Frontiers in Bioscience-Landmark (FBL) is published by IMR Press from Volume 26 Issue 5 (2021). Previous articles were published by another publisher on a subscription basis, and they are hosted by IMR Press on imrpress.com as a courtesy and upon agreement with Frontiers in Bioscience.
Academic Editor: David Hui

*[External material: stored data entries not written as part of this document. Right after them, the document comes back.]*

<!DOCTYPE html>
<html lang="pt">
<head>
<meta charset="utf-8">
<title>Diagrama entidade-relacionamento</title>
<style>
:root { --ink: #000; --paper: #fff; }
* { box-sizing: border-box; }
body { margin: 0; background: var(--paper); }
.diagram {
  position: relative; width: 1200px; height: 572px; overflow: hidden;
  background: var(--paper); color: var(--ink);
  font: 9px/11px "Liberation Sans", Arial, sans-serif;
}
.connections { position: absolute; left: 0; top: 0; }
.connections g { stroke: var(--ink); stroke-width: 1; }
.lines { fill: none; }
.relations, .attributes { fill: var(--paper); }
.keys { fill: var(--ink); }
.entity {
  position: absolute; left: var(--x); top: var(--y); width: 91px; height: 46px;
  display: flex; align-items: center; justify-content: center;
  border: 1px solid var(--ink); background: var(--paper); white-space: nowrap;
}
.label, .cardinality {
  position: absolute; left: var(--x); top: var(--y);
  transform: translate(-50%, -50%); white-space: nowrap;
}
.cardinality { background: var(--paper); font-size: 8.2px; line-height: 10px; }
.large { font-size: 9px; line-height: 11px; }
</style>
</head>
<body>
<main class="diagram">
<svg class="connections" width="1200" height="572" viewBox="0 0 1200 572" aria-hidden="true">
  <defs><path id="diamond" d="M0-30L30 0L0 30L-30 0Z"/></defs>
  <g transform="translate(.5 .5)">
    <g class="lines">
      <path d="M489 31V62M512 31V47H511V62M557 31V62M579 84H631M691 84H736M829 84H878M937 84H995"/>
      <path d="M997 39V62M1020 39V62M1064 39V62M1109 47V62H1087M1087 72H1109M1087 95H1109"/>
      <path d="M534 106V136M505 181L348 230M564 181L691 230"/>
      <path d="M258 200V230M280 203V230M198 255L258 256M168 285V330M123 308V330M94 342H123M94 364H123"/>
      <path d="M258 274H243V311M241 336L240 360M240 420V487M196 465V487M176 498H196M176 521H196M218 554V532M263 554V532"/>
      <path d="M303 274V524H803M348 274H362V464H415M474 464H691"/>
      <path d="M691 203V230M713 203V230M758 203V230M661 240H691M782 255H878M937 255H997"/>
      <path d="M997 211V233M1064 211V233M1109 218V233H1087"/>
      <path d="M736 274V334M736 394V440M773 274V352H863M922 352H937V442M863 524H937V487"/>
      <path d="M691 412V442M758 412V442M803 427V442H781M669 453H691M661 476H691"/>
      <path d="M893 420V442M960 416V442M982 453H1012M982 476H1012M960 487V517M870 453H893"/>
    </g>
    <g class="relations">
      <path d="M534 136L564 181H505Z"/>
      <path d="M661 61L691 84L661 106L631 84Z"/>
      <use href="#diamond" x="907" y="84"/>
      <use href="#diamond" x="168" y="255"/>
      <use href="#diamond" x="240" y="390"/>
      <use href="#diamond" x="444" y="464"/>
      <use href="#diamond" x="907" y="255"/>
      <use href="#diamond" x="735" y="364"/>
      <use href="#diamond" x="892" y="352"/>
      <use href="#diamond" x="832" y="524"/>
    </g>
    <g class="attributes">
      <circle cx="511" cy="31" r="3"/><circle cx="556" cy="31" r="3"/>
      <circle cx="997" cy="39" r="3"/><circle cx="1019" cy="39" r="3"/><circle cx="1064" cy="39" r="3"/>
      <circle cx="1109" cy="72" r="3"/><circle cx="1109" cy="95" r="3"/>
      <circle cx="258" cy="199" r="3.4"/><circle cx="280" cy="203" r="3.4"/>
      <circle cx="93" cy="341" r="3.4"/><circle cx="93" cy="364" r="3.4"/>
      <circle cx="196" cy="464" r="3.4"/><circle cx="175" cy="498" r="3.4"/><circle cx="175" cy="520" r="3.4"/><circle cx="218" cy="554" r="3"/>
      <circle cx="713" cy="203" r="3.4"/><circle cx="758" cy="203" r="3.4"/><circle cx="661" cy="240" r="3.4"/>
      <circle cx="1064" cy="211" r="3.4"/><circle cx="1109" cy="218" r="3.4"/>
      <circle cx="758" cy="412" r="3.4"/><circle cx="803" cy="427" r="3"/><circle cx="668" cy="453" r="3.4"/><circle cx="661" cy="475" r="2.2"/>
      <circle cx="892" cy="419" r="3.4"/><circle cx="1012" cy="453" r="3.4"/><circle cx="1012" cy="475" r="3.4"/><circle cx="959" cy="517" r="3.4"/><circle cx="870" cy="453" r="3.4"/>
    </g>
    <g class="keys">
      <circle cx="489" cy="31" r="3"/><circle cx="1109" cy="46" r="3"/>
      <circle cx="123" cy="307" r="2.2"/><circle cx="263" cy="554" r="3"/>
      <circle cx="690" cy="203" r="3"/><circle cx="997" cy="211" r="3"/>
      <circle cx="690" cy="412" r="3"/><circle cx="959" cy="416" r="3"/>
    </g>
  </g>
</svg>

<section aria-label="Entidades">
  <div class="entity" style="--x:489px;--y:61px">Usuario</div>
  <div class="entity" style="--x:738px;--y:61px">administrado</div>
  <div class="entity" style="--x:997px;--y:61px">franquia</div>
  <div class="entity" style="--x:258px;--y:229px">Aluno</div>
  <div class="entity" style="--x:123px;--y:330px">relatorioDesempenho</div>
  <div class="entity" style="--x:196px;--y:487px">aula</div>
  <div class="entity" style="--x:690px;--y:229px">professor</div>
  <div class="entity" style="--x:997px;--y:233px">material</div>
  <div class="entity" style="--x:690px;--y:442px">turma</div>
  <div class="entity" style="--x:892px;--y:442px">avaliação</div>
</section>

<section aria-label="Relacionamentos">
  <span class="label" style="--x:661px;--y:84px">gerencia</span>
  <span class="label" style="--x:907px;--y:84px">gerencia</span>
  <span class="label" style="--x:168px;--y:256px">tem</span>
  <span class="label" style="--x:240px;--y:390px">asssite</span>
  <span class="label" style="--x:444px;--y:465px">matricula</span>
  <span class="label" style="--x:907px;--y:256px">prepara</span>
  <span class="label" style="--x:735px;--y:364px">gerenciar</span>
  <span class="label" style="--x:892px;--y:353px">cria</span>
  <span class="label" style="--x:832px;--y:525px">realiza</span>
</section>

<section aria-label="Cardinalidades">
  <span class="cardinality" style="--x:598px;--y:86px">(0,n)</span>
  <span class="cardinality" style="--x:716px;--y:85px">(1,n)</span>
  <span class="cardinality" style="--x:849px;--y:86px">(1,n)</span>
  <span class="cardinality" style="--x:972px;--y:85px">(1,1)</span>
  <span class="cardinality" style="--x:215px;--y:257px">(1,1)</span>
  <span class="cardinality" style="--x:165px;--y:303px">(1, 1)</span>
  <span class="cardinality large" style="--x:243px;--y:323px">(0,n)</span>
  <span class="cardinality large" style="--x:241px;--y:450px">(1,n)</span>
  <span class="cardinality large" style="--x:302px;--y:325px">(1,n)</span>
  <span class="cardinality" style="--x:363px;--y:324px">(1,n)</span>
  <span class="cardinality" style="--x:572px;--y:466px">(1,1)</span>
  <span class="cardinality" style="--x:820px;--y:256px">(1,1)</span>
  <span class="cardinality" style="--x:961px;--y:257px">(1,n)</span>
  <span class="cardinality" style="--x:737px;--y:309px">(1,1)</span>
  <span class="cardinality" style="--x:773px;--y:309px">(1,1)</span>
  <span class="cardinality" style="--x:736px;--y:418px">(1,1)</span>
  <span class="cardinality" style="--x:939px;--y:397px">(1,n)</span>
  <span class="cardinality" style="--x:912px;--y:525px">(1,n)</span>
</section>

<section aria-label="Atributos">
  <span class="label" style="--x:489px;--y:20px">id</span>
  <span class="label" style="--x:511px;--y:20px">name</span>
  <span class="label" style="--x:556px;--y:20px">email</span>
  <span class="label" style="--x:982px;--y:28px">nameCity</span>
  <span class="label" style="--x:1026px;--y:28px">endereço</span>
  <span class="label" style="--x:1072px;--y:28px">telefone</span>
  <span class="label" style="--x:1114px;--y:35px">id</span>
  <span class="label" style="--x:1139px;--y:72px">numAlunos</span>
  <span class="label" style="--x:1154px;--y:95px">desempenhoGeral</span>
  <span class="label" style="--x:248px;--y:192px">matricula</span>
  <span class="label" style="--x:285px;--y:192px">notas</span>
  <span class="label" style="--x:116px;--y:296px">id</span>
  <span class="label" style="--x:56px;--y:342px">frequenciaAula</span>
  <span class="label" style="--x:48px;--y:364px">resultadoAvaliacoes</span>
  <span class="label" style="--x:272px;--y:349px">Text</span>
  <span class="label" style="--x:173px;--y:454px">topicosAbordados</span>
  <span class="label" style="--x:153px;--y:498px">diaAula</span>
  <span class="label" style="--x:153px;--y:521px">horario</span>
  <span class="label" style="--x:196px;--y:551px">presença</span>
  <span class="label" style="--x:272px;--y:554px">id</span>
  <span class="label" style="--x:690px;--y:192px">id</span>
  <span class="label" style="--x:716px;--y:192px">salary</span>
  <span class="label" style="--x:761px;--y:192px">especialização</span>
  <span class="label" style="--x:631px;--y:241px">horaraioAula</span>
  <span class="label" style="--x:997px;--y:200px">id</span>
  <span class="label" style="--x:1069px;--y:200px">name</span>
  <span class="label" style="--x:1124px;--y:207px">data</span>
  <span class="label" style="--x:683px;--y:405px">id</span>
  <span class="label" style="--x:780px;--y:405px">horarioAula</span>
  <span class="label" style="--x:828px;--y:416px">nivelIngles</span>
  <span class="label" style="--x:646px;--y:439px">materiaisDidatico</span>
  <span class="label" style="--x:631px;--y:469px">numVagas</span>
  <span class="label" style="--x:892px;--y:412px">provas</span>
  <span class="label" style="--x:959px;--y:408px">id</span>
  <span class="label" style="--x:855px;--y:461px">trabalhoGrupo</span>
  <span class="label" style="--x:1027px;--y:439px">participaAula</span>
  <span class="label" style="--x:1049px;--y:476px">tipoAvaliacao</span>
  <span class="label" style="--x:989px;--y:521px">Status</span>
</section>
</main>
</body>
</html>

The fetus grows at a rate unparalleled by that during any other stage of life. To maintain its rapid growth rate, the fetus requires a significant amount of cholesterol and fatty acids. For structural purposes alone, the fetus requires 1.5 mg of cholesterol per gram of tissue, not including the brain. Cholesterol is also required as a precursor for various steroidogenic hormones that are critical to normal development, such as estrogen, and for metabolic regulators, such as oxysterols. More recently, it was found that cholesterol is necessary for the activation of Sonic hedgehog (Shh) (1), an organizer involved in early spatial patterning of the forebrain (2). Fatty acids are needed as structural components of tissues, as a source of energy, and if metabolic regulation in the fetus is similar to that in the adult, as activators of transcription factors. The fetus, as in any tissue, acquires its cholesterol and fatty acids from two different sources, endogenous and exogenous.